The access and use of any product, service or links on this website is subject to the terms of this Disclaimer. David Nicholas & Nicholas Wealth Management shall not be liable for any damages arising out of your reliance to any information provided here. The information and materials provided here, whether supplied by a third party websites, marketing materials, newsletters or any form of publication are provided for general information and circulation only. None of the information contained here constitutes an offer (or solicitation of an offer) to buy or sell any product or financial instrument. It does not take into account of your personal investment objectives, specific investment goals, specific needs or financial situation and makes no representation and assumes no liability to the accuracy or completeness of the information provided here. The information and publications are not intended to be and do not constitute investment advice, and does not warrant that such information and publications are accurate, up to date or applicable to the circumstances of any particular person. Any expression of opinion is subject to change without notice and is personal to the author and the author makes no guarantee of any sort regarding accuracy or completeness of the information provided. You should not make any investment or financial decisions, without undertaking independent due diligence and consultation with your financial advisor.
This blog is designed to provide general information on the subjects covered. It is not intended to provide specific legal or tax advice and cannot be used to avoid tax penalties or to promote, market, or recommend any tax plan or arrangement. Please note that Nicholas Wealth Management and its affiliated companies, and their representatives and employees do not give legal or tax advice. You are encouraged to consult with your tax advisor or attorney.
Annuities are generally considered long-term investments. It is intended for a person who has sufficient cash or other liquid assets for living expenses and other unexpected emergencies, such as medical expenses. A fixed indexed annuity is not a registered security or stock market investment and does not participate directly in any stock or equity investment or index. Annuities are not deposits of or guaranteed by any bank and are not insured by the FDIC or any other agency of the US. All guarantees are solely backed by the financial strength and claims paying ability of the issuing insurance company. Insurance products, including annuities, are offered through David Nicholas, a licensed insurance agent in the state of Georgia.

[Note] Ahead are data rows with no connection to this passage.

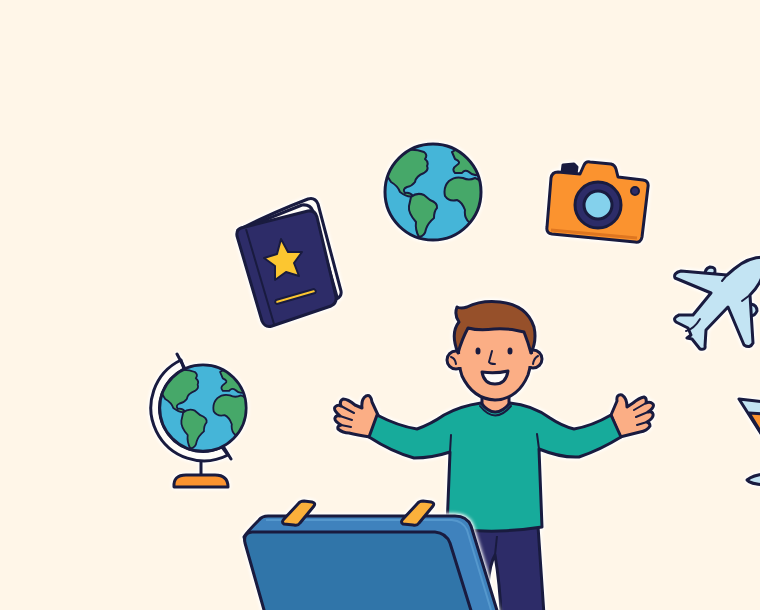
<!DOCTYPE html>
<html lang="en">
<head>
<meta charset="utf-8">
<title>Traveller with suitcase</title>
<style>
:root {
  --cream: #fff6e8; --ink: #191b3f; --navy: #2d2c68; --sea: #45b5d8; --land: #46a869;
  --sky: #c3e4f3; --orange: #fb932f; --amber: #fbb03b; --gold: #fcc630; --teal: #17ab9b;
  --skin: #fbae85; --hair: #96502a; --blue: #3f82bd; --panel: #3075a9; --white: #fffdf9;
}
html, body { margin: 0; overflow: hidden; background: var(--cream); }
svg { display: block; width: 760px; height: 610px; }
.line { stroke: var(--ink); stroke-width: 3; stroke-linejoin: round; stroke-linecap: round; }
.thin { stroke: var(--ink); stroke-width: 2; stroke-linejoin: round; stroke-linecap: round; }
.open { fill: none; }
.sticker { filter: drop-shadow(0 0 2px #fff) drop-shadow(0 0 1px #fff); }
.ink { fill: var(--ink); } .navy { fill: var(--navy); } .sea { fill: var(--sea); } .land { fill: var(--land); }
.sky { fill: var(--sky); } .orange { fill: var(--orange); } .amber { fill: var(--amber); } .gold { fill: var(--gold); }
.teal { fill: var(--teal); } .skin { fill: var(--skin); } .hair { fill: var(--hair); } .blue { fill: var(--blue); }
.panel { fill: var(--panel); } .white { fill: var(--white); } .cream { fill: var(--cream); }
</style>
</head>
<body>
<svg viewBox="0 0 760 610" role="img" aria-label="Smiling man with open arms behind a suitcase, with travel objects floating around him">
  <defs>
    <clipPath id="earth-edge"><circle r="48"/></clipPath>
    <g id="earth">
      <circle class="sea" r="48"/>
      <g class="land thin" clip-path="url(#earth-edge)">
        <path d="M-47-18Q-38-35-30-41Q-20-44-9-40Q-5-37-8-33Q-4-30-6-26Q-4-22-9-19Q-17-16-18-10Q-21-6-26-5Q-31-3-28 1Q-23 0-20 4Q-25 6-33 0Q-35-6-42-10Z"/>
        <path d="M-22 5Q-16 0-9 3L-3 8Q5 11 4 16Q1 19 1 26Q-5 31-7 37Q-8 44-14 45Q-18 38-17 30Q-25 21-24 14Z"/>
        <path d="M19-40Q26-46 38-38Q46-28 47-18Q41-15 36-20Q32-23 29-19L22-19Q18-23 24-27Q29-30 22-33Z"/>
        <path d="M16-11Q22-16 30-14Q36-11 42-14Q50-12 52 0L48 20Q42 32 36 30Q31 26 32 18Q29 10 24 8Q16 10 12 4Q10-5 16-11Z"/>
      </g>
      <circle class="line open" r="48"/>
    </g>
    <path id="latch" class="amber line" d="M298 504Q300 501 304 501L312 502Q316 503 314 506L300 523Q298 526 294 525L284 524Q281 522 284 519Z"/>
  </defs>

  <rect class="cream" width="760" height="610"/>

  <use id="floating-earth" class="sticker" href="#earth" x="433" y="192"/>

  <g id="passport" class="sticker">
    <path class="white line" d="M238 230Q274 212 308 199Q315 197 318 204L341 291Q342 297 336 299L300 312Z"/>
    <path class="white line" d="M242 229L302 205Q310 204 313 211L337 297"/>
    <path class="navy line" d="M241 228L308 211Q315 210 317 217L336 297Q337 303 331 306L272 326Q265 328 262 321L237 236Q236 230 241 228Z"/>
    <path class="open" stroke="#191b3f" stroke-width="2" d="M246 229L274 324"/>
    <path class="gold thin" d="M281 239L288 252L302 252L294 263L299 276L286 272L275 280L275 266L264 258L277 254Z"/>
    <path class="gold thin" d="M276 300L314 289Q317 291 315 293L277 304Q274 303 276 300Z"/>
  </g>

  <g id="camera" class="sticker">
    <path class="ink line" d="M563 165L574 164L577 167L576 174L562 173Z"/>
    <path class="orange line" d="M558 172L580 174L584 165Q586 161 590 162L611 164Q615 165 616 169L618 177L643 180Q649 181 648 187L642 237Q641 243 635 242L552 234Q546 233 547 227L551 178Q552 172 558 172Z"/>
    <path class="open" stroke="#df7620" stroke-width="3" d="M551 230L637 238"/>
    <circle class="navy line" cx="598" cy="205" r="23"/>
    <circle class="line" fill="#84d1ec" cx="598" cy="205" r="14"/>
    <circle class="navy thin" cx="635" cy="191" r="4"/>
  </g>

  <g id="airplane" class="sticker">
    <path class="sky line" d="M705 276Q704 269 710 267Q716 267 715 272L710 279ZM746 315Q754 318 757 311Q757 305 751 304L744 308Z"/>
    <path class="sky line" d="M764 257Q748 257 734 269L727 275L681 271Q673 273 675 278L711 293L693 315L679 315Q672 318 676 322L688 328L691 335L687 338L692 339L700 349Q706 350 705 346L706 330L728 307L744 345Q750 349 753 343L750 295Q762 283 764 270Z"/>
    <path class="thin open" d="M686 331Q694 329 700 319M727 275L722 281M750 295L742 301"/>
  </g>

  <g id="cocktail" class="sticker">
    <path class="sky line" d="M739 399L765 402L765 440Z"/>
    <path class="orange line" d="M749 413L765 414L765 439Z"/>
    <path class="sky line" d="M765 474Q753 475 747 480Q750 484 765 485Z"/>
  </g>

  <g id="desk-globe" class="sticker">
    <path class="line open" d="M201 462V476"/>
    <path class="white line" d="M181 360A53 53 0 1 0 228 455L222 447A43 43 0 1 1 184 369Z"/>
    <path class="line open" d="M177 354L185 369M223 446L231 459"/>
    <use href="#earth" transform="translate(203 408) scale(.9)"/>
    <path class="orange line" d="M174 487Q173 475 186 475H215Q228 475 228 487Z"/>
  </g>

  <g id="traveller" class="sticker">
    <g id="trousers">
      <path class="navy line" d="M472 526H538L544 615H501Q500 585 495 555Q490 563 488 585L480 615H470Z"/>
      <path class="open" stroke="#191b3f" stroke-width="2" d="M495 555L497 536"/>
    </g>
    <g id="hands" class="skin line">
      <path d="M378 415L370 437Q357 435 349 433Q343 433 338 429Q337 426 341 425Q334 421 335 418Q336 415 340 416Q333 410 335 407Q338 404 341 406Q339 401 343 399Q348 399 355 405L362 408Q361 399 366 396Q371 394 372 402Z"/>
      <path d="M611 415L620 437Q632 434 640 432Q647 431 650 426Q650 423 647 422Q654 418 653 414Q652 411 648 412Q655 407 653 404Q650 401 646 403Q647 398 644 397Q639 398 633 403L627 407Q627 398 622 395Q616 394 617 401Z"/>
      <path class="thin open" d="M341 425L351 427M340 416L352 420M341 406L354 413M647 422L637 425M648 412L636 417M646 403L634 410"/>
    </g>
    <path class="skin line" d="M482 392V408Q495 420 509 408V392Z"/>
    <path class="teal line" d="M481 403Q495 421 510 403Q532 405 550 418Q562 426 574 429Q592 426 611 415L621 437Q600 450 579 457Q561 458 539 449L542 527Q495 535 447 528L450 452Q432 458 414 458Q392 452 369 437L377 415Q398 426 417 429Q431 424 444 415Q460 406 481 403Z"/>
    <path class="thin open" d="M450 452L451 435M539 449L537 434M480 406Q495 425 511 406"/>
    <g id="head">
      <circle class="skin line" cx="456" cy="360" r="9"/>
      <circle class="skin line" cx="533" cy="359" r="9"/>
      <path class="skin line" d="M459 330Q457 362 462 376Q473 399 495 400Q518 399 528 375Q533 360 531 330Q495 315 459 330Z"/>
      <path class="skin" d="M454 354H463V367H456ZM526 354H534V366H526Z"/>
      <path class="hair line" d="M458 353Q450 333 459 322Q454 315 457 307Q461 309 467 307Q481 300 500 302Q527 305 534 327Q537 341 531 353Q528 342 524 332Q509 328 494 329Q479 331 468 328Q462 339 458 353Z"/>
      <path class="thin open" d="M451 357Q455 358 456 364M538 356Q534 358 533 364"/>
      <ellipse class="ink" cx="478" cy="351" rx="2.5" ry="3.5"/>
      <ellipse class="ink" cx="510" cy="351" rx="2.5" ry="3.5"/>
      <path class="thin open" d="M492 351L489 362Q490 364 495 364"/>
      <path class="white line" d="M482 372Q495 374 508 371Q506 384 495 384Q484 384 482 372Z"/>
    </g>
  </g>

  <g id="suitcase" class="sticker">
    <path class="blue line" d="M244 537Q246 533 259 520Q262 516 268 516H455Q467 516 471 526L499 617H267Z"/>
    <path class="panel line" d="M266 617L245 543Q243 533 252 532H435Q446 533 450 543L473 617Z"/>
    <path class="open" stroke="#5598cd" stroke-width="2" d="M266 520H452Q463 521 467 530L491 610"/>
    <use href="#latch"/>
    <use href="#latch" x="119"/>
  </g>
</svg>
</body>
</html>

Ready to Take The Next Step?
For more information about any of the products and services listed here, schedule a meeting today or register to attend a seminar.